Ruoff and his team proved they had made such an isotopically-labeled material from measurements by co-author Frank Stadermann of Washington University in St Louis. Stadermann used a special mass spectrometer typically used for measuring the isotope abundances of various elements that are in micrometeorites that have landed on Earth. Then, 100 percent carbon-13 labeled graphite was converted to 100 percent carbon-13 labeled graphite oxide, also a layered material but with some oxygen atoms attached to the graphene by chemical bonds.

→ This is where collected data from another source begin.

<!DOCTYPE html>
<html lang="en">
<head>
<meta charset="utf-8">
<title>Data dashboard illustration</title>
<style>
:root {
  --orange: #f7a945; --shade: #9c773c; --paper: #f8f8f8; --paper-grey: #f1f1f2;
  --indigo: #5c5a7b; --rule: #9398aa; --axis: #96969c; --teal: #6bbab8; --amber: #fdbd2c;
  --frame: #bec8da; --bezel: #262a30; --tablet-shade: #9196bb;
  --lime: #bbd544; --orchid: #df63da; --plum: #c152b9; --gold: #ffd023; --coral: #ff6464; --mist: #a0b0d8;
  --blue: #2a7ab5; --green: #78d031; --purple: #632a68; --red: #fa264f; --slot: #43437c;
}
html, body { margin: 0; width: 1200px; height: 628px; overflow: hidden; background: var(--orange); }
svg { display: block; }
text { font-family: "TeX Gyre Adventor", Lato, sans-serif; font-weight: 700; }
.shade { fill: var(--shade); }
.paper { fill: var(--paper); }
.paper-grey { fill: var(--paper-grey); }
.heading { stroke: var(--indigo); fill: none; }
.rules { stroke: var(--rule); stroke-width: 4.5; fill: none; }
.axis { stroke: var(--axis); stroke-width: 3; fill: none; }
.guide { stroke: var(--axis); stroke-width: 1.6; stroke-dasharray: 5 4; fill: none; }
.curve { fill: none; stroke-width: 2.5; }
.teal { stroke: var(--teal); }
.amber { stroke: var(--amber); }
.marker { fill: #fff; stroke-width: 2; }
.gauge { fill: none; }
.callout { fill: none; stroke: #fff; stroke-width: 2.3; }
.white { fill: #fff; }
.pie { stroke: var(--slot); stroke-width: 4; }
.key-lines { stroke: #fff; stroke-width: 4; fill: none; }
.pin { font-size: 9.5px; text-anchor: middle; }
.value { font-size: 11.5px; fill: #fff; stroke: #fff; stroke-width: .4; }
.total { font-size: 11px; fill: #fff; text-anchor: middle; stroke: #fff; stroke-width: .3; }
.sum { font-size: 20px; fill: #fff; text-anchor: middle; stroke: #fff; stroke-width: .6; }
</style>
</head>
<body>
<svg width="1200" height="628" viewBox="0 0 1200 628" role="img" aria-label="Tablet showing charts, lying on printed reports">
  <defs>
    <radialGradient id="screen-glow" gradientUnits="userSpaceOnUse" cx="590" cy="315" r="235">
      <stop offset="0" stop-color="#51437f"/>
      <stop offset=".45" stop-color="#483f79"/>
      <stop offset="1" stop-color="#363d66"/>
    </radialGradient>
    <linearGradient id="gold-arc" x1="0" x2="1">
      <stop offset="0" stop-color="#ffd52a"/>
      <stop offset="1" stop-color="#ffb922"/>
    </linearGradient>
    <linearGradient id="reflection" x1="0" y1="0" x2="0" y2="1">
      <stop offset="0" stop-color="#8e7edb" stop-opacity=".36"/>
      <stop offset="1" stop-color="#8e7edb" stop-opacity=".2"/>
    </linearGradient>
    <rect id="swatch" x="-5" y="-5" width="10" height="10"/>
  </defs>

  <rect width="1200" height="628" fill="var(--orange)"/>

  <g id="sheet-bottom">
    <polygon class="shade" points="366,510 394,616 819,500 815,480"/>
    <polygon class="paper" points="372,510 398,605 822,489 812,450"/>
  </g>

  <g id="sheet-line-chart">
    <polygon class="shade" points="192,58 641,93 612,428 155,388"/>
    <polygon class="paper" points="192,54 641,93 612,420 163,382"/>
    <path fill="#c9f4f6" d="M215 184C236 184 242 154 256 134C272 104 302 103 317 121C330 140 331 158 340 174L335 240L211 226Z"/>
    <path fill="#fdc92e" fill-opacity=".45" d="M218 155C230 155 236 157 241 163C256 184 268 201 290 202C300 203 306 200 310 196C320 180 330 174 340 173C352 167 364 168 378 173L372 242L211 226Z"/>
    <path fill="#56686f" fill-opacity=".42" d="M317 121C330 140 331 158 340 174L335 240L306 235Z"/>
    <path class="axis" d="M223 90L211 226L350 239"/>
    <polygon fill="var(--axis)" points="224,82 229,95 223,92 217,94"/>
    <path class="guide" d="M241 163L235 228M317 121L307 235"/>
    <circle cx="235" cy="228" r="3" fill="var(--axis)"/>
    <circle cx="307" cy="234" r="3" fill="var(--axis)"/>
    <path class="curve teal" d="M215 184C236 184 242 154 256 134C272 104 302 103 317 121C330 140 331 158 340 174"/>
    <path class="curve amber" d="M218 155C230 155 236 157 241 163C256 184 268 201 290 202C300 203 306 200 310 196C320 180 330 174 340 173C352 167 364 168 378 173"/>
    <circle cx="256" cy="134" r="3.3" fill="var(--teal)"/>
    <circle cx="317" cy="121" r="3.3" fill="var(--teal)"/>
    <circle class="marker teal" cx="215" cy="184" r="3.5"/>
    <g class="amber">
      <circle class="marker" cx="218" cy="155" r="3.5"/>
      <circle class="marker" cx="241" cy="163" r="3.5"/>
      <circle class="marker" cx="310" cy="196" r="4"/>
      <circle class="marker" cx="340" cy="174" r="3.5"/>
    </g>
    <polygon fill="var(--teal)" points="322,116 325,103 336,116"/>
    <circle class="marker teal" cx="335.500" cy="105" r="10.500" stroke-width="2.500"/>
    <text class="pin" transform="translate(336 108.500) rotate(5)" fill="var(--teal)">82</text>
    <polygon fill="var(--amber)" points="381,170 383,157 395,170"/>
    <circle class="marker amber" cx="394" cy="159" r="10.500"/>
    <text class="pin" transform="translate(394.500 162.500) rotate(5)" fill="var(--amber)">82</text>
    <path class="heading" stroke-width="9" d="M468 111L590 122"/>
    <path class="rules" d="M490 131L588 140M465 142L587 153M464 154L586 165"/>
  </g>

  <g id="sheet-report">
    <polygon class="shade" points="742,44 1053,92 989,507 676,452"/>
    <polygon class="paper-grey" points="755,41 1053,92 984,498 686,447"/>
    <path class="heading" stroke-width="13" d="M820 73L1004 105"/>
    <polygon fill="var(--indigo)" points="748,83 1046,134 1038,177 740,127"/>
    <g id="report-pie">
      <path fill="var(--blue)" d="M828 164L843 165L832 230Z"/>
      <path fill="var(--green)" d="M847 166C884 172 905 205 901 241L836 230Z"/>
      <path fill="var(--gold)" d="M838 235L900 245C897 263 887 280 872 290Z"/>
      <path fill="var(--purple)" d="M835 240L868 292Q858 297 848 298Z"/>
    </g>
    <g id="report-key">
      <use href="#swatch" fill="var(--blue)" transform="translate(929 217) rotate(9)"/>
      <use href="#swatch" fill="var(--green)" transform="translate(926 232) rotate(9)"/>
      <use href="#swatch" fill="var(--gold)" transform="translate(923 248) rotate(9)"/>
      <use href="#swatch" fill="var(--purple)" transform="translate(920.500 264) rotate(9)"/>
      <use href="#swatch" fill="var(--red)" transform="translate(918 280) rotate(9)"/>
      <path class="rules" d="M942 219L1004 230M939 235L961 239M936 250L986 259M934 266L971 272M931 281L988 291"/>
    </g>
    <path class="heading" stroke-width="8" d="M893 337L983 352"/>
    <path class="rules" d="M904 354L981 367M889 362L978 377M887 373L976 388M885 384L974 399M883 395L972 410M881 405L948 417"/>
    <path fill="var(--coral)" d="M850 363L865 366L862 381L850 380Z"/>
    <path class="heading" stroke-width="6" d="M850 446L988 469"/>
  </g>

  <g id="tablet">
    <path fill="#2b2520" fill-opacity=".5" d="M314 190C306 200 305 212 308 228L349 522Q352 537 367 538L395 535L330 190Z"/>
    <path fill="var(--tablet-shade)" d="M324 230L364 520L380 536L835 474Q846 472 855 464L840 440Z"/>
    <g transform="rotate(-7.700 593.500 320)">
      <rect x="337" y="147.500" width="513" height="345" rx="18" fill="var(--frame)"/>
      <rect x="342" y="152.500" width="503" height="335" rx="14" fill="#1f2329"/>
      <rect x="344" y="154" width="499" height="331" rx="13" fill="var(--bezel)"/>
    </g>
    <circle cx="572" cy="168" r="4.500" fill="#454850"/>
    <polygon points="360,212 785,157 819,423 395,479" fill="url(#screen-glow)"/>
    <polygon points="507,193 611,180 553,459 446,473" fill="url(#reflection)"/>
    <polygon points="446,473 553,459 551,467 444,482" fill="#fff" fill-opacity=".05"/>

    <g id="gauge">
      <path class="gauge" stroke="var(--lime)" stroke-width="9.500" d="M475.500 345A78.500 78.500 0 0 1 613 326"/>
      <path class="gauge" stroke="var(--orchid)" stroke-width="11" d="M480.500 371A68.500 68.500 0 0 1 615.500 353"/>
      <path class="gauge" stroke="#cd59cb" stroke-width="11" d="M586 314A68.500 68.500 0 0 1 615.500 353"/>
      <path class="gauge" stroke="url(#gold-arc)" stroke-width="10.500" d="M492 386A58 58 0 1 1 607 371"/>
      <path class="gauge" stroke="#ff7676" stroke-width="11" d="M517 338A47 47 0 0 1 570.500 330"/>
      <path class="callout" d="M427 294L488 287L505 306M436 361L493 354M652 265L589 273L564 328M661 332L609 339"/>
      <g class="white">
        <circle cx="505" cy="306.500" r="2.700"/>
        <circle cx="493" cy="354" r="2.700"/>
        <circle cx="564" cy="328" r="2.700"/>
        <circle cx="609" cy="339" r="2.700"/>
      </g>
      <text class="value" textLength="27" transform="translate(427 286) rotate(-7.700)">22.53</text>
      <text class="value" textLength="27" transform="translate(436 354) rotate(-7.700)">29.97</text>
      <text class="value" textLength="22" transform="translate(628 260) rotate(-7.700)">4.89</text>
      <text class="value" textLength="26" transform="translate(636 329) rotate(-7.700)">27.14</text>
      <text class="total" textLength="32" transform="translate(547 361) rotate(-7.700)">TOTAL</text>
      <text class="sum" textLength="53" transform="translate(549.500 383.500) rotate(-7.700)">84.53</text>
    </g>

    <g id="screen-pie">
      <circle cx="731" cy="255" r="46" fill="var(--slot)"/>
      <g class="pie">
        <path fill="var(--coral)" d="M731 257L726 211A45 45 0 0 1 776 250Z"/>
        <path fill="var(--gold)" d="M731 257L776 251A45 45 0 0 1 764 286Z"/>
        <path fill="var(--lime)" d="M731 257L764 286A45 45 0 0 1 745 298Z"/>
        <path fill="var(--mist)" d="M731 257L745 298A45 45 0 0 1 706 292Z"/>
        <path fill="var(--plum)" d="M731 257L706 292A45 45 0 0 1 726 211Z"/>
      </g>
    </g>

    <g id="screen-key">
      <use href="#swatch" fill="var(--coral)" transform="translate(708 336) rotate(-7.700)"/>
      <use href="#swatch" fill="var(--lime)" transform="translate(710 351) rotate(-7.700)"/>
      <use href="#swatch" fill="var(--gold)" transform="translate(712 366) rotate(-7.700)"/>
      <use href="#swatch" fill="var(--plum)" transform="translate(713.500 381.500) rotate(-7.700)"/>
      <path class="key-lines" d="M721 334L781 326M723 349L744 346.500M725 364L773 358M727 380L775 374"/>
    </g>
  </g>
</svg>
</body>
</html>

Co-authors Yoshitaka Ishii and Medhat Shaibat of the University of Illinois-Chicago then used solid state nuclear magnetic resonance to help reveal the detailed chemical bonding network in graphite oxide. Ruoff says even though graphite oxide was first synthesized more than150 years ago the distribution of oxygen atoms has been debated even quite recently.

"The ability to control the isotopic labeling between carbon-12 and carbon-13 will lead to many other sorts of studies," says Ruoff, who holds the Cockrell Family Regents Chair in Engineering #7.

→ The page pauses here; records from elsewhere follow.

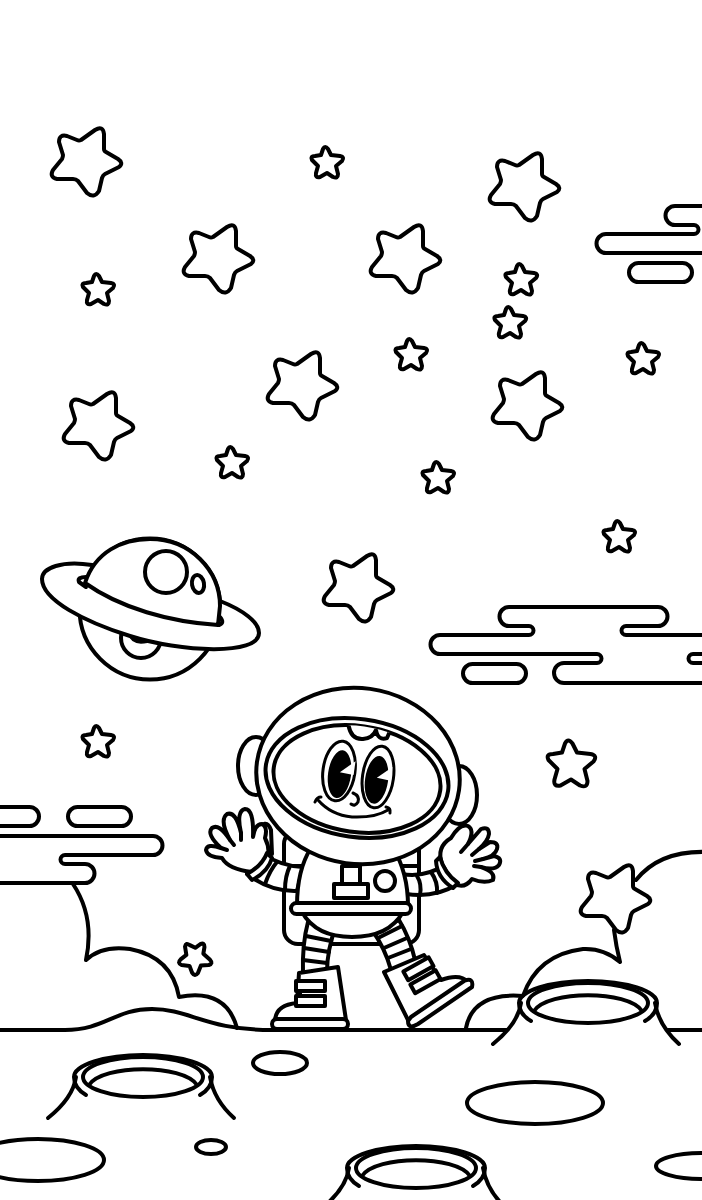
<!DOCTYPE html>
<html lang="en">
<head>
<meta charset="utf-8">
<title>Astronaut colouring page</title>
<style>
:root { --ink: #000; --paper: #fff; }
html, body { margin: 0; background: var(--paper); overflow: hidden; }
.page { display: block; width: 702px; height: 1200px; fill: var(--paper); stroke: var(--ink); stroke-width: 4; stroke-linecap: round; stroke-linejoin: round; }
.open { fill: none; }
.mask { stroke: none; }
.pupil { fill: var(--ink); stroke: none; }
.glint { fill: var(--paper); stroke: none; }
.fine { stroke-width: 3; }
.star { vector-effect: non-scaling-stroke; }
</style>
</head>
<body>
<svg class="page" viewBox="0 0 702 1200" role="img" aria-label="Line drawing of a waving astronaut on a cratered moon under the stars">
  <defs>
    <path id="big-star" class="star" d="M-5-22L9-32Q17-37 18-28V-13Q18-11 20-10L32-3Q38 1 33 5L19 12Q17 13 16 16L13 29Q8 37 1 31L-8 19Q-10 17-13 17H-29Q-37 15-33 8L-24-3Q-23-5-23-7L-27-20Q-27-28-19-26L-9-22Q-7-21-5-22Z"/>
    <path id="small-star" class="star" d="M-4-13Q-2-17 1-13L4-7L13-6Q18-5 15-1L9 4L11 12Q11 17 6 15L0 11L-7 15Q-12 16-11 11L-9 4L-15-2Q-17-6-12-6L-6-7Z"/>
    <g id="crater">
      <path class="mask" d="M-95 41Q-70 21-67 0C-60-28 60-28 67 0Q71 23 91 41Z"/>
      <path class="open" d="M-95 41Q-70 21-67 0M67 0Q71 23 91 41"/>
      <path class="open" d="M-57 18Q-69 11-69 0C-69-12-38-22 0-22S69-12 69 0Q69 11 57 18"/>
      <ellipse rx="60" ry="20"/>
      <path class="open" d="M-54 8C-40-13 40-13 54 8"/>
    </g>
    <clipPath id="visor-window"><ellipse cx="357" cy="779" rx="83" ry="53" transform="rotate(8 357 779)"/></clipPath>
  </defs>

  <rect class="mask" width="702" height="1200"/>

  <g id="clouds">
    <path d="M710 206H675A9.5 9.5 0 0 0 675 225H694A4.5 4.5 0 0 1 694 234H606A9.5 9.5 0 0 0 606 253H710"/>
    <rect x="629" y="263" width="63" height="19" rx="9.5"/>
    <path d="M710 635H626A4.5 4.5 0 0 1 626 626H658A9.5 9.5 0 0 0 658 607H509A9.5 9.5 0 0 0 509 626H529A4.5 4.5 0 0 1 529 635H440A9.5 9.5 0 0 0 440 654H597A4.5 4.5 0 0 1 597 663H564A9.5 9.5 0 0 0 564 683H710M710 654H693A4.5 4.5 0 0 0 693 663H710"/>
    <rect x="463" y="664" width="63" height="19" rx="9.5"/>
    <rect x="-30" y="807" width="69" height="19" rx="9.5"/>
    <rect x="68" y="807" width="63" height="19" rx="9.5"/>
    <path d="M-8 836H153A9.5 9.5 0 0 1 153 855H65A4.5 4.5 0 0 0 65 864H85A9.5 9.5 0 0 1 85 883H-8"/>
  </g>

  <g id="hills" class="open">
    <path d="M73 884Q95 917 86 960Q102 945 130 949Q172 957 179 997Q226 988 237 1028"/>
    <path d="M708 852Q660 850 636 880M614 930Q616 946 620 962Q604 948 583 949C550 953 532 970 523 996M466 1028Q473 992 523 996"/>
    <path d="M-5 1030H65C105 1030 115 1009 152 1009C190 1009 205 1030 272 1030H710"/>
  </g>

  <g id="big-stars">
    <use href="#big-star" x="86" y="162"/>
    <use href="#big-star" x="218" y="259"/>
    <use href="#big-star" x="405" y="259"/>
    <use href="#big-star" x="524" y="187"/>
    <use href="#big-star" x="302" y="386"/>
    <use href="#big-star" x="527" y="406"/>
    <use href="#big-star" x="98" y="426"/>
    <use href="#big-star" x="358" y="588"/>
    <use href="#big-star" x="615" y="899"/>
  </g>
  <g id="small-stars">
    <use href="#small-star" x="327" y="162"/>
    <use href="#small-star" x="98" y="289"/>
    <use href="#small-star" x="521" y="279"/>
    <use href="#small-star" x="510" y="322"/>
    <use href="#small-star" x="411" y="354"/>
    <use href="#small-star" x="643" y="358"/>
    <use href="#small-star" x="232" y="462"/>
    <use href="#small-star" x="438" y="477"/>
    <use href="#small-star" x="619" y="536"/>
    <use href="#small-star" x="98" y="741"/>
    <use href="#small-star" transform="translate(196 957) rotate(36)"/>
    <use href="#small-star" transform="translate(571 763) scale(1.5)"/>
  </g>

  <g id="planet">
    <circle cx="150" cy="609" r="70.5"/>
    <circle cx="141" cy="638" r="20"/>
    <path class="open" d="M130 634Q133 644 147 641"/>
    <path d="M92 565C62 560 42 568 42 579C42 600 85 622 130 636C180 652 259 656 259 633C259 622 243 610 220 601Z"/>
    <path class="open" d="M86 577Q77 577 79 582L86 587M220 617Q225 623 219 625"/>
    <path d="M85 583C95 552 122 539 150 539C190 539 220 570 220 606L218 625C170 622 120 608 85 583Z"/>
    <circle cx="166" cy="572" r="21"/>
    <ellipse cx="198" cy="584" rx="6" ry="9" transform="rotate(-10 198 584)"/>
  </g>

  <g id="moon-surface">
    <ellipse cx="280" cy="1063" rx="27" ry="11"/>
    <ellipse cx="211" cy="1147" rx="15" ry="7"/>
    <ellipse cx="535" cy="1103" rx="68" ry="21"/>
    <ellipse cx="38" cy="1160" rx="66" ry="21"/>
    <ellipse cx="701" cy="1166" rx="45" ry="13"/>
    <use href="#crater" x="143" y="1077"/>
    <use href="#crater" x="588" y="1003"/>
    <use href="#crater" x="416" y="1168"/>
  </g>

  <g id="astronaut">
    <g id="backpack">
      <rect x="284" y="830" width="135" height="114" rx="14"/>
      <path class="open" d="M284 866H309M398 866H419"/>
    </g>
    <g id="left-leg">
      <path d="M308 922Q302 944 303 974L327 972Q327 950 336 926Z"/>
      <path class="open" d="M306 936L331 941M304 948L329 952M303 960L327 963"/>
      <path d="M299 973L338 967L346 1020H275C276 1008 286 1004 297 1003Z"/>
      <rect x="272" y="1019" width="76" height="10" rx="5"/>
      <rect x="296" y="981" width="29" height="10"/>
      <rect x="296" y="996" width="29" height="10"/>
      <path class="open" d="M300 991V996"/>
    </g>
    <g id="right-leg">
      <path d="M372 930Q385 948 391 970L415 960Q410 938 399 920Z"/>
      <path class="open" d="M378 938L402 926M384 948L407 938M388 958L411 949"/>
      <path d="M384 972L424 955L441 980Q460 973 468 982L408 1020Z"/>
      <path d="M411 1017L464 981Q474 977 472 987L418 1024Q408 1030 408 1021Z"/>
      <rect x="404" y="964" width="29" height="10" transform="rotate(-29 418 969)"/>
      <rect x="411" y="977" width="29" height="10" transform="rotate(-29 425 982)"/>
    </g>
    <g id="left-arm">
      <path d="M264 854Q280 866 303 867L297 891Q270 892 247 874Z"/>
      <path class="open" d="M277 862Q270 870 265 884M290 866Q285 876 285 890"/>
      <path d="M256 833Q266 816 271 830L272 854L260 848Z"/>
      <path d="M252 872C234 870 226 865 222 858Q207 857 206 850Q207 843 221 848Q206 834 212 828Q219 823 230 840Q219 820 227 814Q236 811 241 833Q236 811 245 809Q254 809 253 837Q255 824 262 824Q268 827 265 838Q270 848 268 858Z"/>
      <path class="open" d="M221 848L227 850M230 840L234 845M241 833V840"/>
      <path d="M247 874Q262 866 267 853L272 858Q268 872 252 880Z"/>
    </g>
    <g id="right-arm">
      <path d="M402 874Q425 878 447 864L456 885Q435 898 406 894Z"/>
      <path class="open" d="M417 876Q422 884 420 895M431 872Q438 882 437 893"/>
      <path d="M442 864Q436 847 451 838Q460 823 468 826Q475 830 468 844L481 829Q489 826 489 834Q488 841 479 849L490 842Q499 842 497 849Q495 856 483 859L494 856Q503 858 499 865Q494 871 481 867Q496 872 493 880Q484 884 472 879Q464 890 453 883Z"/>
      <path class="open" d="M468 844L461 852M479 849L472 855M483 859L475 861M481 867L474 866"/>
      <path d="M440 857Q444 873 458 883L453 888Q437 878 436 861Z"/>
    </g>
    <g id="torso">
      <path d="M302 912Q316 937 352 937Q389 937 403 912Z"/>
      <path d="M297 906C297 880 302 862 311 848H393C404 866 408 885 408 906Z"/>
      <rect x="291" y="903" width="120" height="11" rx="5.5"/>
      <rect x="342" y="866" width="18" height="18"/>
      <rect x="334" y="884" width="34" height="14"/>
      <circle cx="385" cy="881" r="10"/>
    </g>
    <g id="helmet">
      <ellipse cx="256" cy="766" rx="18" ry="29"/>
      <ellipse cx="459" cy="795" rx="18" ry="29"/>
      <ellipse cx="358" cy="776" rx="102" ry="88" transform="rotate(8 358 776)"/>
      <ellipse cx="357" cy="778" rx="92" ry="59" transform="rotate(8 357 778)"/>
      <ellipse cx="357" cy="779" rx="84" ry="53" transform="rotate(8 357 779)"/>
    </g>
    <g id="face">
      <path clip-path="url(#visor-window)" d="M348 722Q350 740 363 739Q373 738 376 730Q378 741 387 738L394 722"/>
      <g transform="rotate(8 339 771)">
        <ellipse class="fine" cx="339" cy="771" rx="16" ry="30"/>
        <ellipse class="pupil" cx="340" cy="774" rx="11.5" ry="24"/>
        <path class="glint" d="M340 772L354 759V773Z"/>
      </g>
      <g transform="rotate(8 378 777)">
        <ellipse class="fine" cx="378" cy="777" rx="15.5" ry="31"/>
        <ellipse class="pupil" cx="377" cy="780" rx="11.5" ry="24"/>
        <path class="glint" d="M377 778L391 765V779Z"/>
      </g>
      <path class="open fine" d="M353 793Q360 796 358 802Q355 807 351 804"/>
      <path class="open fine" d="M318 800Q331 815 352 817Q375 818 388 810M315 802Q317 797 321 797M386 807Q391 808 390 813"/>
    </g>
  </g>
</svg>
</body>
</html>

He collaborates on other graphene projects with other university scientists and engineers such as Allan MacDonald (Department of Physics and Astronomy), Sanjay Banerjee, Emanuel Tutuc and Bhagawan Sahu (Department of Electrical and Computer Engineering) and Gyeong Hwang (Department of Chemical Engineering), and some of these collaborations include industrial partners such as Texas Instruments, IBM and others.


Contact: Rod Ruoff
University of Texas at Austin

Related biology technology :

1. Graphene-based gadgets may be just years away
2. New carbon material shows promise of storing large quantities of renewable electrical energy
3. NPL to create encyclopedia for space nanomaterials
4. Zeus Webinar: Bioabsorbable Polymers as Biomaterials
5. Using nanotechnology to create high-performance materials
6. Tree branching key to efficient flow in nature and novel materials
7. New process creates 3-D nanostructures with magnetic materials
8. Nanocopoeia Licenses New Polymer-Based Biomaterials Platform From the University of Western Ontario
9. Sigma-Aldrich Signs Agreement With Plextronics to Distribute Plexcore(R) Organic Electronics Materials
10. ULURU Inc. to Present at the 8th World Biomaterials Congress
11. CorMatrix(R) Announces FDA 510(k) for Novel Biomaterial Implant for Intracardiac Repair
Post Your Comments:
(Date:10/13/2015)... , Oct. 13, 2015  Generex Biotechnology Corporation ( ... into a non-binding Letter of Intent (LOI) with MediTemp Ltd. ... developed a proprietary cooling technology designed to improve sperm quality ... the United States and three million men in ... and 44 diagnosed as infertile.  For 42% of those men, ...
(Date:10/13/2015)... ... , ... Proove Biosciences, a commercial and research leader ... Keck Medicine of the University of Southern California (USC) Pain Center to ... Research Clinical Objectives Linking Genotypic and Phenotypic Association with Pain Outcomes) is one ...
(Date:10/12/2015)... (PRWEB) , ... October 12, 2015 , ... Spirax Sarco, ... the release of the CSM-C 600 compact clean steam generator . This ... that meets the requirements of HTM2031, HTM2010, and EN285 standards. The CMS-C 600 ...
(Date:10/12/2015)... -- cell surface marker detection market is ... a new report by Grand View Research, Inc. This growth ... oncology diseases and other cell-associated disorders. --> cell ... 6.49 billion by 2022, according to a new report by ... attributed to rise in incidence of oncology diseases and other ...
Breaking Biology Technology:
(Date:10/9/2015)... ) ... "Samsung Galaxy S6 Fingerprint Sensor - Reverse ... --> ) has announced ... S6 Fingerprint Sensor - Reverse Costing Analysis" ... Research and Markets ( ) ...
(Date:10/8/2015)... , October 8, 2015 ... the "Company"), a biometric authentication company focused on ... the Wocket® smart wallet announces that revenues for ... approximately $410,000 compared with $113,00 for the three ... 9 months ended September 30, 2015 were approximately ...
(Date:10/6/2015)... , Oct. 6, 2015 Track Group, Inc. ... that it has signed a contract with the Virginia ... the full range of sentences under the Department,s oversight. ... the Americas. "This contract with the Virginia DOC will ... US and advances our position as a trusted leader ...
Breaking Biology News(10 mins):